Four of the plagues are similar to those that fell on Egypt, and the final two relate to Babylon. They remind us of the Exodus of God’s people from Egypt to the Promised Land and of their release from Babylon to return to their homeland. These end-time plagues prepare the way for God’s saints to be delivered from their enemies and transported to their eternal Home. In the midst of it all, Jesus says: “Blessed is he who watches, and keeps his garments, lest he walk naked and they see his shame.” As the plagues arrive, we stand clothed in the righteousness of Jesus, ready to go home. 
In a last-ditch effort to win the battle for control of this world, the forces of the dark side—dragon, beast and false prophet—unite to win the support of the heads of state. This international alliance targets the Lamb and his followers in the Battle of Armageddon. But “the Lamb will overcome them because he is Lord of lords and King of kings” (17:14). Consequently, the 3-fold union will disintegrate and the capital cities, the seats of government, will collapse (16:19). The final acts of judgment will include an unprecedented earthquake and massive hailstones hurtling down from the darkening skies as a voice from heaven’s throne pronounces, “It is done,” echoing the mighty cry of Calvary, “It is finished.” 
The end-time saints who survive the plagues will find Psalm 91 full of encouragement.
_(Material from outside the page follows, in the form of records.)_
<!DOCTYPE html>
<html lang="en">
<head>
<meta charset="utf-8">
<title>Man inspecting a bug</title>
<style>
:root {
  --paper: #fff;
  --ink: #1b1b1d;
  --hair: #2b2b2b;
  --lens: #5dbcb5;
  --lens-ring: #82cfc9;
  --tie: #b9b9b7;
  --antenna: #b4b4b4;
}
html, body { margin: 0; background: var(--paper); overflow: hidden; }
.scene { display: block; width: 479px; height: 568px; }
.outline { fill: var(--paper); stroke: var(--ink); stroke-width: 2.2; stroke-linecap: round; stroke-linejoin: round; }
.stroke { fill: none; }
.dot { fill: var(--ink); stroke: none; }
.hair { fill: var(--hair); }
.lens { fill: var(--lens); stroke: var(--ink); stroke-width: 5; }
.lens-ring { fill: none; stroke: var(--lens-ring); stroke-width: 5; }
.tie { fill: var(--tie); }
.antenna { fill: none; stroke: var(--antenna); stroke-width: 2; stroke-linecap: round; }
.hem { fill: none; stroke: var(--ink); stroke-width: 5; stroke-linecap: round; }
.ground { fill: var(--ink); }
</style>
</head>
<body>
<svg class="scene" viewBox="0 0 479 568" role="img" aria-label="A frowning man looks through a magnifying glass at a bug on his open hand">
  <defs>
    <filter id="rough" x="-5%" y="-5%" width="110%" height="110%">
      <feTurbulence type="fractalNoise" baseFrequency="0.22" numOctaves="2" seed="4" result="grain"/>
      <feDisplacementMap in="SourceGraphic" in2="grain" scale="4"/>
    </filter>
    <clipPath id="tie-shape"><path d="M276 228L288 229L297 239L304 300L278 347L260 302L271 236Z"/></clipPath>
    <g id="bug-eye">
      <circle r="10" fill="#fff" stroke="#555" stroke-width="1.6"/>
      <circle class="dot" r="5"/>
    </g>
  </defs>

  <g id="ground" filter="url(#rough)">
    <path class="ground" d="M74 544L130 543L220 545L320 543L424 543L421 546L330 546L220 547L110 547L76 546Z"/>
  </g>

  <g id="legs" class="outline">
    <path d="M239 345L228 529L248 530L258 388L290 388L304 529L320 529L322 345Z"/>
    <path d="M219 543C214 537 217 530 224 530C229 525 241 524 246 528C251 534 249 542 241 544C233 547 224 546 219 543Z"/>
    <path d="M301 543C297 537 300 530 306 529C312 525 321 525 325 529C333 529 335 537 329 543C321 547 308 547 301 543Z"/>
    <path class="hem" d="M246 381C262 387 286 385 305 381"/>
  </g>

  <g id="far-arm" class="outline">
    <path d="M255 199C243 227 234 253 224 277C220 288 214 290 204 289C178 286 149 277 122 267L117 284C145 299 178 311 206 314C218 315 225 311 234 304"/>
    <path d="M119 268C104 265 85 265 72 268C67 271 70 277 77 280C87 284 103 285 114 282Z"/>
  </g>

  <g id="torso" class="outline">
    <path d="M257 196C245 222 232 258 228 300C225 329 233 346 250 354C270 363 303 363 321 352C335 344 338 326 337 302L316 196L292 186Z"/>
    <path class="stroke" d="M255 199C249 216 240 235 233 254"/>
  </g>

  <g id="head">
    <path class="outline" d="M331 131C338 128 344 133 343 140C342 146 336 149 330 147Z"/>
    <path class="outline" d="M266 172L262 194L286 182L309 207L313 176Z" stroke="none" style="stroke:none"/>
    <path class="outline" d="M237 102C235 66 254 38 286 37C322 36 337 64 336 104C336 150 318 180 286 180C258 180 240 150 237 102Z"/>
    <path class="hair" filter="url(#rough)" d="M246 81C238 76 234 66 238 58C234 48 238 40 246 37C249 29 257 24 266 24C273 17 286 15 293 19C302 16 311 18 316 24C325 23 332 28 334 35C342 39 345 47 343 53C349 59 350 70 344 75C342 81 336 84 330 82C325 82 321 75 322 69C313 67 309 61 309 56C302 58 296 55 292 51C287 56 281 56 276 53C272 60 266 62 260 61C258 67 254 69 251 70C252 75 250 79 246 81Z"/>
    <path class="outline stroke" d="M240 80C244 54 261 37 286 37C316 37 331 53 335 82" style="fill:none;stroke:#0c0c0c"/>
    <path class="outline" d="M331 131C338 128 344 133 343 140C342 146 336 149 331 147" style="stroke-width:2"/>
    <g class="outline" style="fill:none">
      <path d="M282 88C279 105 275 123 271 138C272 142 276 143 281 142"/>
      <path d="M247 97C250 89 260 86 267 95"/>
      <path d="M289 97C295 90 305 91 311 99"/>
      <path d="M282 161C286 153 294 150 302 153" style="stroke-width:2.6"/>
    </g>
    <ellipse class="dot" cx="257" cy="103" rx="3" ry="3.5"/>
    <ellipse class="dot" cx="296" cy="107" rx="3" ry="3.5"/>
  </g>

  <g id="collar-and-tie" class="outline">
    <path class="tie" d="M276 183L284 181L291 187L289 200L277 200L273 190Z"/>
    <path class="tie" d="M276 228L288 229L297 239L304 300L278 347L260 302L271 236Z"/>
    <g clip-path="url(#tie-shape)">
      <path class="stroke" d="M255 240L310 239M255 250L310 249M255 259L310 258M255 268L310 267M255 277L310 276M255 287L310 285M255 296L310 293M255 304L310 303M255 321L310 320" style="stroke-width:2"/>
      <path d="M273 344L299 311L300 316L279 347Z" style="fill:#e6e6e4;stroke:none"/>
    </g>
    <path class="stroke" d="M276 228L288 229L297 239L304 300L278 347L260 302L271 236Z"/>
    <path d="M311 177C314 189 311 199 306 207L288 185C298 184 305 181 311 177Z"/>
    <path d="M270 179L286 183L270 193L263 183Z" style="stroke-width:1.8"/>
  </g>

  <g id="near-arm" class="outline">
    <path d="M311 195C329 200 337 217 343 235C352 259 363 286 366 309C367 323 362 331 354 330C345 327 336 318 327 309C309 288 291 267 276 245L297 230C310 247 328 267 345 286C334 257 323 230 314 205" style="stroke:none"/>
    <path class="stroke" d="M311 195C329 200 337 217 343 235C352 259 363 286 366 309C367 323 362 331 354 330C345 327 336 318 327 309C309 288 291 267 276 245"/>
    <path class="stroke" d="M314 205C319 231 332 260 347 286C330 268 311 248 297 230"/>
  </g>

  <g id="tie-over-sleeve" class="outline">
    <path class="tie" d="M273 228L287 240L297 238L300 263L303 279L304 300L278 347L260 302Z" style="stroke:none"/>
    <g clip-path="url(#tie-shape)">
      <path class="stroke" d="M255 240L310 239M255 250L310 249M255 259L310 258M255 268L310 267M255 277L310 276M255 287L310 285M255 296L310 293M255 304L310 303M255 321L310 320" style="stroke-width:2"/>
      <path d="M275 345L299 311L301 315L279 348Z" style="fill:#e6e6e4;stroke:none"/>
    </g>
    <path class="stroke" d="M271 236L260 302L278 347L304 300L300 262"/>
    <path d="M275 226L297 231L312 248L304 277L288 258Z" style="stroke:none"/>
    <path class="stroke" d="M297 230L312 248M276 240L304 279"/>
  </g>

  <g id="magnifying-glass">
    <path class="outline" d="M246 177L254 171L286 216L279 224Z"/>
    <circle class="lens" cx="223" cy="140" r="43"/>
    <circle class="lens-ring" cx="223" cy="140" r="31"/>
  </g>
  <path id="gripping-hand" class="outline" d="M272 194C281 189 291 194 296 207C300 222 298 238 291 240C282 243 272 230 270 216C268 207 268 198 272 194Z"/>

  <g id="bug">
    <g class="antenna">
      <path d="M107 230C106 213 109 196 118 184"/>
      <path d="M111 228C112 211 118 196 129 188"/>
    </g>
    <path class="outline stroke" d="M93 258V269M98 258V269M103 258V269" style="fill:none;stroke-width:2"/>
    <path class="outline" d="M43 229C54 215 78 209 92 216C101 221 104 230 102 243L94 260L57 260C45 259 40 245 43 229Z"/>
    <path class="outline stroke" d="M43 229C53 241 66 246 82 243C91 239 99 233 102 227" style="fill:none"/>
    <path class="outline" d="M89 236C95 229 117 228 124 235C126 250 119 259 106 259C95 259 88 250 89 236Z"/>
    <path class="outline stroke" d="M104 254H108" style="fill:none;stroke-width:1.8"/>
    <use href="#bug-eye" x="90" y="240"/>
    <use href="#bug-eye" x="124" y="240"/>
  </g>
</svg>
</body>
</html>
It alludes to the plagues and the punishment of the wicked: “You shall not be afraid of the terror by night, nor of the arrow that flies by day, nor of the pestilence that walks in darkness.” As today you make Jesus your Savior and Refuge, you have nothing to fear from the future.

Garth Bainbridge
Greater Sydney Conference